=== Begin Enclosure ===

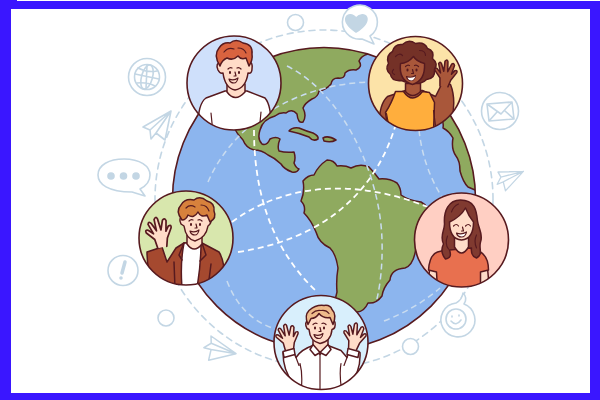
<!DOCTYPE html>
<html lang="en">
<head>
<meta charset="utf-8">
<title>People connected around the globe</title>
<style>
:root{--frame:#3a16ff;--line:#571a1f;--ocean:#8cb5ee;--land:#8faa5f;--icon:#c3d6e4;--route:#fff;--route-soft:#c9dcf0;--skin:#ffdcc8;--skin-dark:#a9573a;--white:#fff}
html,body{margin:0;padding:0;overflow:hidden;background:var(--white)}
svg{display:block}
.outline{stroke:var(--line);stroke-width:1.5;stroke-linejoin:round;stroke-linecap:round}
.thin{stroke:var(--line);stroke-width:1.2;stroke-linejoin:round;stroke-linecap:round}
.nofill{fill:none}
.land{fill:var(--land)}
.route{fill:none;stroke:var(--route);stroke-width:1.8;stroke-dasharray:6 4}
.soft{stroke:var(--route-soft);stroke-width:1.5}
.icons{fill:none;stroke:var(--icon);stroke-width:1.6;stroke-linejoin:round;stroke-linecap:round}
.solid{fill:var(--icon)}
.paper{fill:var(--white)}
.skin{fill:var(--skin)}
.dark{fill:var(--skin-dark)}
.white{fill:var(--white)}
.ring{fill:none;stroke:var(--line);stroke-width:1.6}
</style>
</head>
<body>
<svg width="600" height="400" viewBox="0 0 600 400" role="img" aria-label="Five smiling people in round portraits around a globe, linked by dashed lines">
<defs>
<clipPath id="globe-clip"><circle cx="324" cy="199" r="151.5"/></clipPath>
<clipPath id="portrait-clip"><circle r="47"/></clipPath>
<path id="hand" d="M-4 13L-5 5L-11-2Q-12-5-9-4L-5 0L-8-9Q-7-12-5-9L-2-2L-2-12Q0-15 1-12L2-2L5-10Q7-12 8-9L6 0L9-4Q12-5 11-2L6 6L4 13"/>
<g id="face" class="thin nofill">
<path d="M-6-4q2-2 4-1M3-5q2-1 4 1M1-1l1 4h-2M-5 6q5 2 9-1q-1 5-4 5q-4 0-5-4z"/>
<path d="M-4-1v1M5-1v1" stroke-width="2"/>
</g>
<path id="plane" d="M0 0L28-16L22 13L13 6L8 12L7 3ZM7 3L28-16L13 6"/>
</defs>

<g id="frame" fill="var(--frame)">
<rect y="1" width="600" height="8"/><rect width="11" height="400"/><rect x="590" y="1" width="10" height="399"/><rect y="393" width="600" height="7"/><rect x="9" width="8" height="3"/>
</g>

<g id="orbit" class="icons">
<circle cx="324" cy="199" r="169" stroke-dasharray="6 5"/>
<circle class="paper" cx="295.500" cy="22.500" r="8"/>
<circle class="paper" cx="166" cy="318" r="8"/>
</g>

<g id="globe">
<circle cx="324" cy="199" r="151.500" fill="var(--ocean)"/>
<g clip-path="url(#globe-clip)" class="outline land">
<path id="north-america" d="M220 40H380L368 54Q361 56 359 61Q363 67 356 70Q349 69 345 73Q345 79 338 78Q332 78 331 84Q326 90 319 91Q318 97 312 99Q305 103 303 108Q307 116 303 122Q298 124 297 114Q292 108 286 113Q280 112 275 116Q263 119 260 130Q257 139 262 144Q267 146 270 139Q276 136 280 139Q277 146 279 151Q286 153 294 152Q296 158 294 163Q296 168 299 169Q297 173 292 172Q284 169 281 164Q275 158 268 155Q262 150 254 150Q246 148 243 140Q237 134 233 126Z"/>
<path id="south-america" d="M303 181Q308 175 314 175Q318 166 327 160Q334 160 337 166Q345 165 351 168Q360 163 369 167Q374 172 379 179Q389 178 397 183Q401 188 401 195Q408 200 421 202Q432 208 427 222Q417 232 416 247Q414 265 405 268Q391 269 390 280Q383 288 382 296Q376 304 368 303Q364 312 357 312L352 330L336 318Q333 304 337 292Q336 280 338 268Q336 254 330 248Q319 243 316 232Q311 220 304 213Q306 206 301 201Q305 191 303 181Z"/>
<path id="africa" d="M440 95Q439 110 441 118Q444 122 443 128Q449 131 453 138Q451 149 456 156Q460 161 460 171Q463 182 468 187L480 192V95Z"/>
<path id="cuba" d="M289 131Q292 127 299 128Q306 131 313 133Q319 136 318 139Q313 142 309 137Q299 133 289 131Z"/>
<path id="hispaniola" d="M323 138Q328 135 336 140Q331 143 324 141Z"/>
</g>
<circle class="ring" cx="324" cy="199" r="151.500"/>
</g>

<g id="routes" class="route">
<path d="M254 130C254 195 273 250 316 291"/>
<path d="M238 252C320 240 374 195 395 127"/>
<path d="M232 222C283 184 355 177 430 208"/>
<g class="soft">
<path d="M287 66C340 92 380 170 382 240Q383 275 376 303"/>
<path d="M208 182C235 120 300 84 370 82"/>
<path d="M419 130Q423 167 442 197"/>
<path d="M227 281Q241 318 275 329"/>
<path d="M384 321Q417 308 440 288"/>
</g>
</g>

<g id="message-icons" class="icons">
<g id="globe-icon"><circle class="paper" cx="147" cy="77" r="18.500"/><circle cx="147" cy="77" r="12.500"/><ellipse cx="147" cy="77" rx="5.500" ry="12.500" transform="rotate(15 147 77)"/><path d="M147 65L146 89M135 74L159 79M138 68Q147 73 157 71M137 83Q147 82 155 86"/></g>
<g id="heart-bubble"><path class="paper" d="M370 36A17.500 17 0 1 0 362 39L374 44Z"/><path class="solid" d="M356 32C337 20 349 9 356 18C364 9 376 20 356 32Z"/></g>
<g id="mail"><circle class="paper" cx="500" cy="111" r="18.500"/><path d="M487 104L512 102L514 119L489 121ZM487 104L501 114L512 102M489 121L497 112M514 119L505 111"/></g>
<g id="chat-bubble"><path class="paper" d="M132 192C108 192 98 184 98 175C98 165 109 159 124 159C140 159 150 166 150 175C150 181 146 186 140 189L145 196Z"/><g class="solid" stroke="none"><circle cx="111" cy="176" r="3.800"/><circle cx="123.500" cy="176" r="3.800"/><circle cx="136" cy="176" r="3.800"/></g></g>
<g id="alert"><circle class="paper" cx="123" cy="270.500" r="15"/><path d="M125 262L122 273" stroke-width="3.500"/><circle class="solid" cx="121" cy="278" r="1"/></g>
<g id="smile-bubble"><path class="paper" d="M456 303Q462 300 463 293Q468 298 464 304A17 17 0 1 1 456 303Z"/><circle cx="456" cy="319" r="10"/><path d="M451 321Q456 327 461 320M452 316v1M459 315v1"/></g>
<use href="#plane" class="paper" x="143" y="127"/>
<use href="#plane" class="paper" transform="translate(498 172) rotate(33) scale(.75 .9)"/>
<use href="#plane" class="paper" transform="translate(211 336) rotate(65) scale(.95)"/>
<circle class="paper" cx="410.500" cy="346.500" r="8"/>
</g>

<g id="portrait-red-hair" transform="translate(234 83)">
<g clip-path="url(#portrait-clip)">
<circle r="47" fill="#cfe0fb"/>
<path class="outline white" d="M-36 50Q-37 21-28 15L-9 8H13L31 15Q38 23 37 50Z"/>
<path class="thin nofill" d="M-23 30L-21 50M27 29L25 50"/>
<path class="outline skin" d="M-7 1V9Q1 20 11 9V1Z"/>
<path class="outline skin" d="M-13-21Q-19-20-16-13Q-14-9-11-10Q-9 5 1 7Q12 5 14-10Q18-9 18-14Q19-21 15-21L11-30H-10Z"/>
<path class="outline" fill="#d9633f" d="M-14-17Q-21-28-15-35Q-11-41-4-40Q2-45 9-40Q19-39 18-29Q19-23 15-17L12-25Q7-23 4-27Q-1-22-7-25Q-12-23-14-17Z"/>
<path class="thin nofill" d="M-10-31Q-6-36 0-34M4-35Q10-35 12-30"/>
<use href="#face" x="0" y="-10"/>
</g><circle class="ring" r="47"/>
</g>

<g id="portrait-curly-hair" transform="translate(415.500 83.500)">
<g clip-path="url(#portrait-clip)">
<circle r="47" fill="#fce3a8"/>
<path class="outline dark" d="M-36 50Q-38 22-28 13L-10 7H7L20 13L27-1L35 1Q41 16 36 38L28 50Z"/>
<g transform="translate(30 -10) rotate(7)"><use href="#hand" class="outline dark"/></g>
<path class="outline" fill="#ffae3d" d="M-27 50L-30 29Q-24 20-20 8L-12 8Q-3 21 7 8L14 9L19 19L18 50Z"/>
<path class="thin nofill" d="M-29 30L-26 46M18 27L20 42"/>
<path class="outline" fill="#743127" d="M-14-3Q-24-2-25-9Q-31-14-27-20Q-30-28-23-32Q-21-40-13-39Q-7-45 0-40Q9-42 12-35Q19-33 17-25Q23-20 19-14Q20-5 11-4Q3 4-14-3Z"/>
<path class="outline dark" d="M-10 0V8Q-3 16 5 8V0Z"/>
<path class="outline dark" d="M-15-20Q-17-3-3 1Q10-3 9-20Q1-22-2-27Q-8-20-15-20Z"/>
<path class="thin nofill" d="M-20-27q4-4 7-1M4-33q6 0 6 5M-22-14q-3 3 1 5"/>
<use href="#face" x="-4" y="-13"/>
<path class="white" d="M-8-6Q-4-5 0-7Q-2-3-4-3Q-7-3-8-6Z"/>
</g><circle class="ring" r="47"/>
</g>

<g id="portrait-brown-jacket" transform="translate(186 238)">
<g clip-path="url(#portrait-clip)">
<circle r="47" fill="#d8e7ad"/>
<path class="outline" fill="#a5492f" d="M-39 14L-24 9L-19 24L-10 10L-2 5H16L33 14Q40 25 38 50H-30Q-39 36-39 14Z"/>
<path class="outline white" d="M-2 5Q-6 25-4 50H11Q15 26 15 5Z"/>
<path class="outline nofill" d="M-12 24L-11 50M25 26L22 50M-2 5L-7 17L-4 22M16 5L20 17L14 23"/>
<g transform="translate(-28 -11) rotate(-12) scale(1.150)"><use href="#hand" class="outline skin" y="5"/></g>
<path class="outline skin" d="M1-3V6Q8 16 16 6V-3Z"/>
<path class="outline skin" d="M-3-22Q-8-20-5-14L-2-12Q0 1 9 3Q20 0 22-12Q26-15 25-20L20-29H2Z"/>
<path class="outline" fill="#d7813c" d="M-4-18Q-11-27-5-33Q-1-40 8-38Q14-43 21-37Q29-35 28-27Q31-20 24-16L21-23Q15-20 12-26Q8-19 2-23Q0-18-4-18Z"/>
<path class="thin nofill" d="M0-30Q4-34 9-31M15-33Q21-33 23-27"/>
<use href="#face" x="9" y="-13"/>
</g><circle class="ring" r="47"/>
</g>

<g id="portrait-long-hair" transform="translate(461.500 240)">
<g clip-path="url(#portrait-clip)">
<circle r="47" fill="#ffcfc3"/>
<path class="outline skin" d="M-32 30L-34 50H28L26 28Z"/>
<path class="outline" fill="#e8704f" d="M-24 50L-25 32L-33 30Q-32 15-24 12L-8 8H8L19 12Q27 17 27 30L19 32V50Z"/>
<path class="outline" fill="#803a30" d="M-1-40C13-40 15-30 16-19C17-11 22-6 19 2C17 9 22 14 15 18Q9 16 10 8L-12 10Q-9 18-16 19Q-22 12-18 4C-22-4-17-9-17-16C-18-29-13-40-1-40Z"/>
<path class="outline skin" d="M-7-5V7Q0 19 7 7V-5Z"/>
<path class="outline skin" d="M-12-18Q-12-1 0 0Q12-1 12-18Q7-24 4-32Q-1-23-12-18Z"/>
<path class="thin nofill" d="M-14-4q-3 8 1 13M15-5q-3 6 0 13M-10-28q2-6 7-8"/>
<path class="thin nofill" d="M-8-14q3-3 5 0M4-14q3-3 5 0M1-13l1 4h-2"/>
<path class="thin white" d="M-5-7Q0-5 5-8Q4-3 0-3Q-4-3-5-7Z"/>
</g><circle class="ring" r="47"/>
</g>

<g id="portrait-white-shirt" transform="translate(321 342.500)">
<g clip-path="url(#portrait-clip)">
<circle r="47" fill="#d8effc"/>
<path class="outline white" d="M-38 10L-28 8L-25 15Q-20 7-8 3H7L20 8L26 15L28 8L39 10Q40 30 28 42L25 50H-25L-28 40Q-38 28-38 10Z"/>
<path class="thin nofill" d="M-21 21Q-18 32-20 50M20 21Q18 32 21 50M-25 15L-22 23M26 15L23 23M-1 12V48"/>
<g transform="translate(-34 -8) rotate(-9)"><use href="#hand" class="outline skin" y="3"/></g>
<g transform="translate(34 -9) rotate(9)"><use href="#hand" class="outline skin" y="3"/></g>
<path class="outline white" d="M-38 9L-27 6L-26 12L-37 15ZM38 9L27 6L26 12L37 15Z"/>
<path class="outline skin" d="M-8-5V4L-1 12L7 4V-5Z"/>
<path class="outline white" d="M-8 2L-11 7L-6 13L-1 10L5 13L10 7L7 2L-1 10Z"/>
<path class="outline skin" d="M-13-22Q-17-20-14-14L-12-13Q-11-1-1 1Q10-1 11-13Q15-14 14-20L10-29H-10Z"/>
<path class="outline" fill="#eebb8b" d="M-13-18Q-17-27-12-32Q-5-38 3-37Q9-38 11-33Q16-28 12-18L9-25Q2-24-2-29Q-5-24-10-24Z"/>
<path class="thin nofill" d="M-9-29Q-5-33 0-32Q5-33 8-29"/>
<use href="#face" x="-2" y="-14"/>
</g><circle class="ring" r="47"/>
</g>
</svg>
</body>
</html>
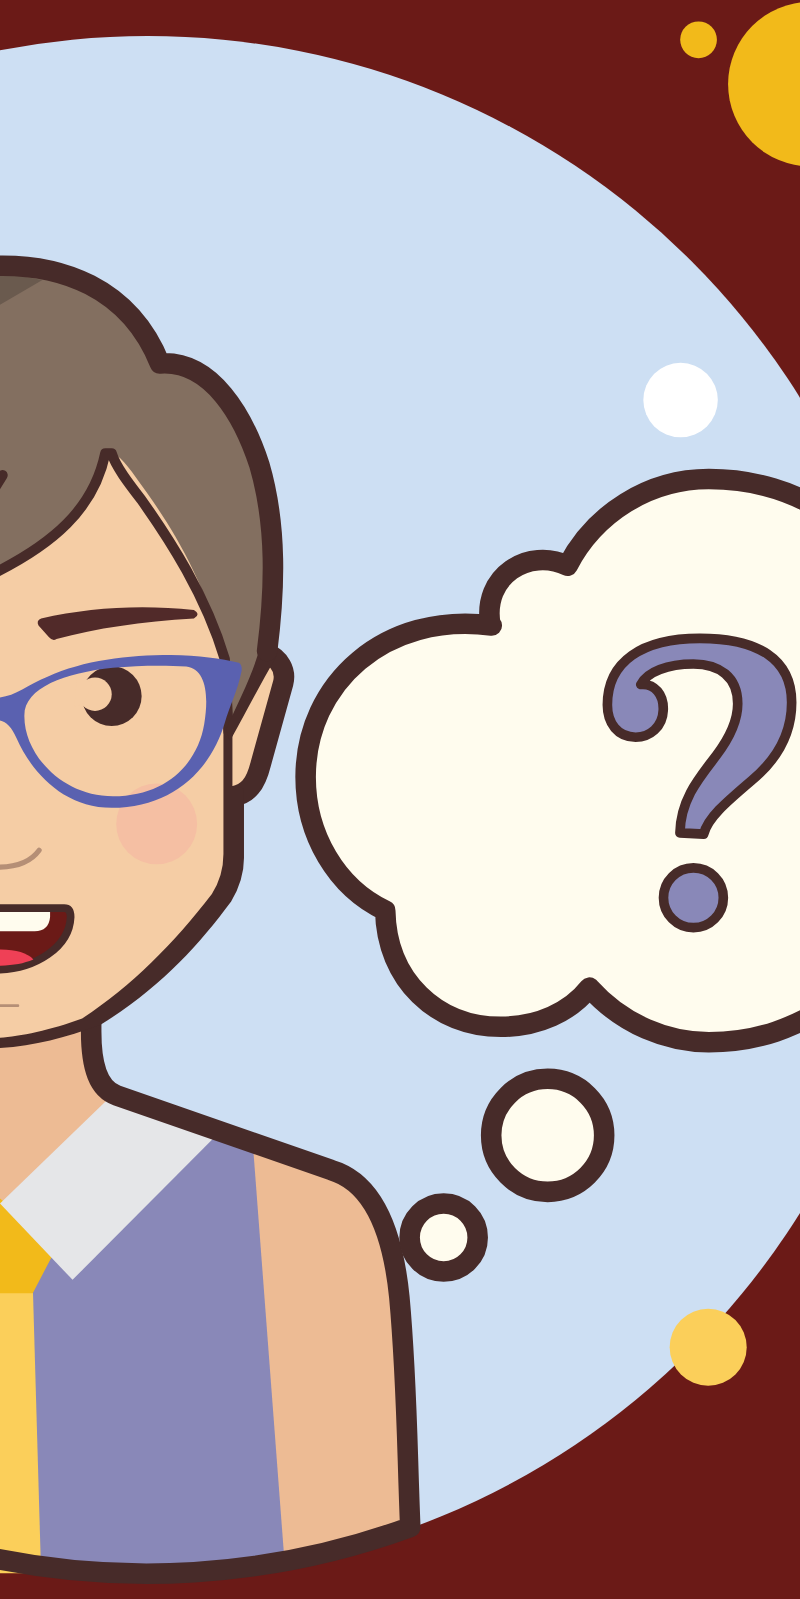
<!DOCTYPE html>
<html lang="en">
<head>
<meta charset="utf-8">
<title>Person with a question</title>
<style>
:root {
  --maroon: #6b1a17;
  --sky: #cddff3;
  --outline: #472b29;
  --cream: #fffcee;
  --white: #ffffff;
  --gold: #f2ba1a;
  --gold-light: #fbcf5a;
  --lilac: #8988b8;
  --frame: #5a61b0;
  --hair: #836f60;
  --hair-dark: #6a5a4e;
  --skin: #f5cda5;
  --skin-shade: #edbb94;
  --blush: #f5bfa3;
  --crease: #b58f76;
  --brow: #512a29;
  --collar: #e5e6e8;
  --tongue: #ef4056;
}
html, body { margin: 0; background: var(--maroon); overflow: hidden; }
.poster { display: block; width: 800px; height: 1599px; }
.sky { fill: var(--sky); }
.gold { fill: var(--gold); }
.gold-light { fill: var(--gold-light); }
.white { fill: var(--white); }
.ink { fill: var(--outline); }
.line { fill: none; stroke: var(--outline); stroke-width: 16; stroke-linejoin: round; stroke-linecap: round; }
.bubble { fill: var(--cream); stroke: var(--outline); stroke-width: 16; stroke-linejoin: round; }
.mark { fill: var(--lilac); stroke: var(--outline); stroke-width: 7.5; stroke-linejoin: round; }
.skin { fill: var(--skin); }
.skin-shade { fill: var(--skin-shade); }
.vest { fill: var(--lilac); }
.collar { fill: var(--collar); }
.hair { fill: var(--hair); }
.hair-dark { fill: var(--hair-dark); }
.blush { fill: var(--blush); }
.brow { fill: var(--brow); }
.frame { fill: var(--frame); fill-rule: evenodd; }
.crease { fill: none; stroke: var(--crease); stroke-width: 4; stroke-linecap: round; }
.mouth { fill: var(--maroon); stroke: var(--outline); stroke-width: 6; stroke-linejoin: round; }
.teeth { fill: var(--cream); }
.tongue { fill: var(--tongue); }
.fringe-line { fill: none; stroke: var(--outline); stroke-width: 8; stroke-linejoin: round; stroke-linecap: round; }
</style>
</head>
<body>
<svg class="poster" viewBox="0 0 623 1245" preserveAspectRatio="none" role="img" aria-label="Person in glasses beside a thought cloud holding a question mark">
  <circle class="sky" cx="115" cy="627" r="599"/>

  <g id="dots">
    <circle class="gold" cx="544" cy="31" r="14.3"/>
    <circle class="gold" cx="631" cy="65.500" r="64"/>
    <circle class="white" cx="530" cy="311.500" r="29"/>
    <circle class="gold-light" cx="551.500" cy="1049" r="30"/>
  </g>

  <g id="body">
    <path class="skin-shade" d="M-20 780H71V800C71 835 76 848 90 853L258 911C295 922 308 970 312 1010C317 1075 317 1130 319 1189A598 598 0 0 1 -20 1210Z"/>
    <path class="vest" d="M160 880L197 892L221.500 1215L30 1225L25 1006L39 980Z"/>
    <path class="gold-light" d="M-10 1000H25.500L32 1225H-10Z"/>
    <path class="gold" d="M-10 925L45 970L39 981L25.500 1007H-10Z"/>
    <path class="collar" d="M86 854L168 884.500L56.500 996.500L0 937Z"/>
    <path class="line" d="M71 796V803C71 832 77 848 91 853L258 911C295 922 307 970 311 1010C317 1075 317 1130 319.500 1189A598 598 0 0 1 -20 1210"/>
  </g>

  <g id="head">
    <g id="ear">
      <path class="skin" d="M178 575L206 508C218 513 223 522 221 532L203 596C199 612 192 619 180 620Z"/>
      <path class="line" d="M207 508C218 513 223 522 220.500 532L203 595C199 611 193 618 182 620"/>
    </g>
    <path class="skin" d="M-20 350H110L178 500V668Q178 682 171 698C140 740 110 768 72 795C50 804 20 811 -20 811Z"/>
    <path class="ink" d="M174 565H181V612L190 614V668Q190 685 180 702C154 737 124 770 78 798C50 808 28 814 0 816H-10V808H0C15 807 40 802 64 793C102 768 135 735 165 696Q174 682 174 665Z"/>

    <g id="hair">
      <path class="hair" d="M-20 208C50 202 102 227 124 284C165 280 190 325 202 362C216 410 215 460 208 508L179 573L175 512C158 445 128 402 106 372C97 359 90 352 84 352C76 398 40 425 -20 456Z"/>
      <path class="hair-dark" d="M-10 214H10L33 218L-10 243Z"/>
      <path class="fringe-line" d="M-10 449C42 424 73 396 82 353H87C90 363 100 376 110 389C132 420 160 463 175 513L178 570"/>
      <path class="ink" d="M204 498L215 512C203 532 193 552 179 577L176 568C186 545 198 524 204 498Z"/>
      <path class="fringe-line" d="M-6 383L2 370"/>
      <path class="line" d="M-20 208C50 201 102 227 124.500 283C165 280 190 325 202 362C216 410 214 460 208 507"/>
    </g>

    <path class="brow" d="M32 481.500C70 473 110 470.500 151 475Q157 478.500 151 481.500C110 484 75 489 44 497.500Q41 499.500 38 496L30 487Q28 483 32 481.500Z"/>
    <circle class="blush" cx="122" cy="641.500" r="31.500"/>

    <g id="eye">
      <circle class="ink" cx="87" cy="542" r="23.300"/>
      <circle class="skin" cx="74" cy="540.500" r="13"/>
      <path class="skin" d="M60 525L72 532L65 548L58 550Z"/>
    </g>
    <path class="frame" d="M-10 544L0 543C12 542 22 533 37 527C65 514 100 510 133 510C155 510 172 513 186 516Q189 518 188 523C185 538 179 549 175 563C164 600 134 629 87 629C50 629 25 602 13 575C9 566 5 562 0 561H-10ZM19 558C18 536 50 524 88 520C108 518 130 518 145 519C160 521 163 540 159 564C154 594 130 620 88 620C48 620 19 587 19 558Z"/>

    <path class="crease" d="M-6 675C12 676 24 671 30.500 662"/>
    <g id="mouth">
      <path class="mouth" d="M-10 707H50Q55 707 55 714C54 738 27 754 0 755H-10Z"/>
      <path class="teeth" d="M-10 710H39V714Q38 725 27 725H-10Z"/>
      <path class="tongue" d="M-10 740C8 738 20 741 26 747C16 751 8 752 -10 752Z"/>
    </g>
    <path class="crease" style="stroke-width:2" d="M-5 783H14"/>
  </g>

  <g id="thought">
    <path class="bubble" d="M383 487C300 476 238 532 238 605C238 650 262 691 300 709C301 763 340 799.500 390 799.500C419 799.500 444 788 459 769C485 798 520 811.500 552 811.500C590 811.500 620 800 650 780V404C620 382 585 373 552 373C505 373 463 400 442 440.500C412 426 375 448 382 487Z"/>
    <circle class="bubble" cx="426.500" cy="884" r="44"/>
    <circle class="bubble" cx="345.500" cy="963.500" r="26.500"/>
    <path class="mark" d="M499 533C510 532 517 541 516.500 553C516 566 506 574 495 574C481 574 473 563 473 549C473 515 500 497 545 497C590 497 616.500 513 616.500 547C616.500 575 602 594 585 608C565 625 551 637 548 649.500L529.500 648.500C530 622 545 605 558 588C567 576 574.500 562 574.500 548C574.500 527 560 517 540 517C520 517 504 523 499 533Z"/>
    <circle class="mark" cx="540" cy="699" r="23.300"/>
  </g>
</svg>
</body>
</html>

=== End Enclosure ===

Task goal> Working from the data above, extract solely the lines from the one containing "4-1M3-5q2-1 4 1M1-1l1" through the one containing "40H380L368 54Q361 56", exactly as they appear, both included.

Written answer>
<path d="M-6-4q2-2 4-1M3-5q2-1 4 1M1-1l1 4h-2M-5 6q5 2 9-1q-1 5-4 5q-4 0-5-4z"/>
<path d="M-4-1v1M5-1v1" stroke-width="2"/>
</g>
<path id="plane" d="M0 0L28-16L22 13L13 6L8 12L7 3ZM7 3L28-16L13 6"/>
</defs>

<g id="frame" fill="var(--frame)">
<rect y="1" width="600" height="8"/><rect width="11" height="400"/><rect x="590" y="1" width="10" height="399"/><rect y="393" width="600" height="7"/><rect x="9" width="8" height="3"/>
</g>

<g id="orbit" class="icons">
<circle cx="324" cy="199" r="169" stroke-dasharray="6 5"/>
<circle class="paper" cx="295.500" cy="22.500" r="8"/>
<circle class="paper" cx="166" cy="318" r="8"/>
</g>

<g id="globe">
<circle cx="324" cy="199" r="151.500" fill="var(--ocean)"/>
<g clip-path="url(#globe-clip)" class="outline land">
<path id="north-america" d="M220 40H380L368 54Q361 56 359 61Q363 67 356 70Q349 69 345 73Q345 79 338 78Q332 78 331 84Q326 90 319 91Q318 97 312 99Q305 103 303 108Q307 116 303 122Q298 124 297 114Q292 108 286 113Q280 112 275 116Q263 119 260 130Q257 139 262 144Q267 146 270 139Q276 136 280 139Q277 146 279 151Q286 153 294 152Q296 158 294 163Q296 168 299 169Q297 173 292 172Q284 169 281 164Q275 158 268 155Q262 150 254 150Q246 148 243 140Q237 134 233 126Z"/>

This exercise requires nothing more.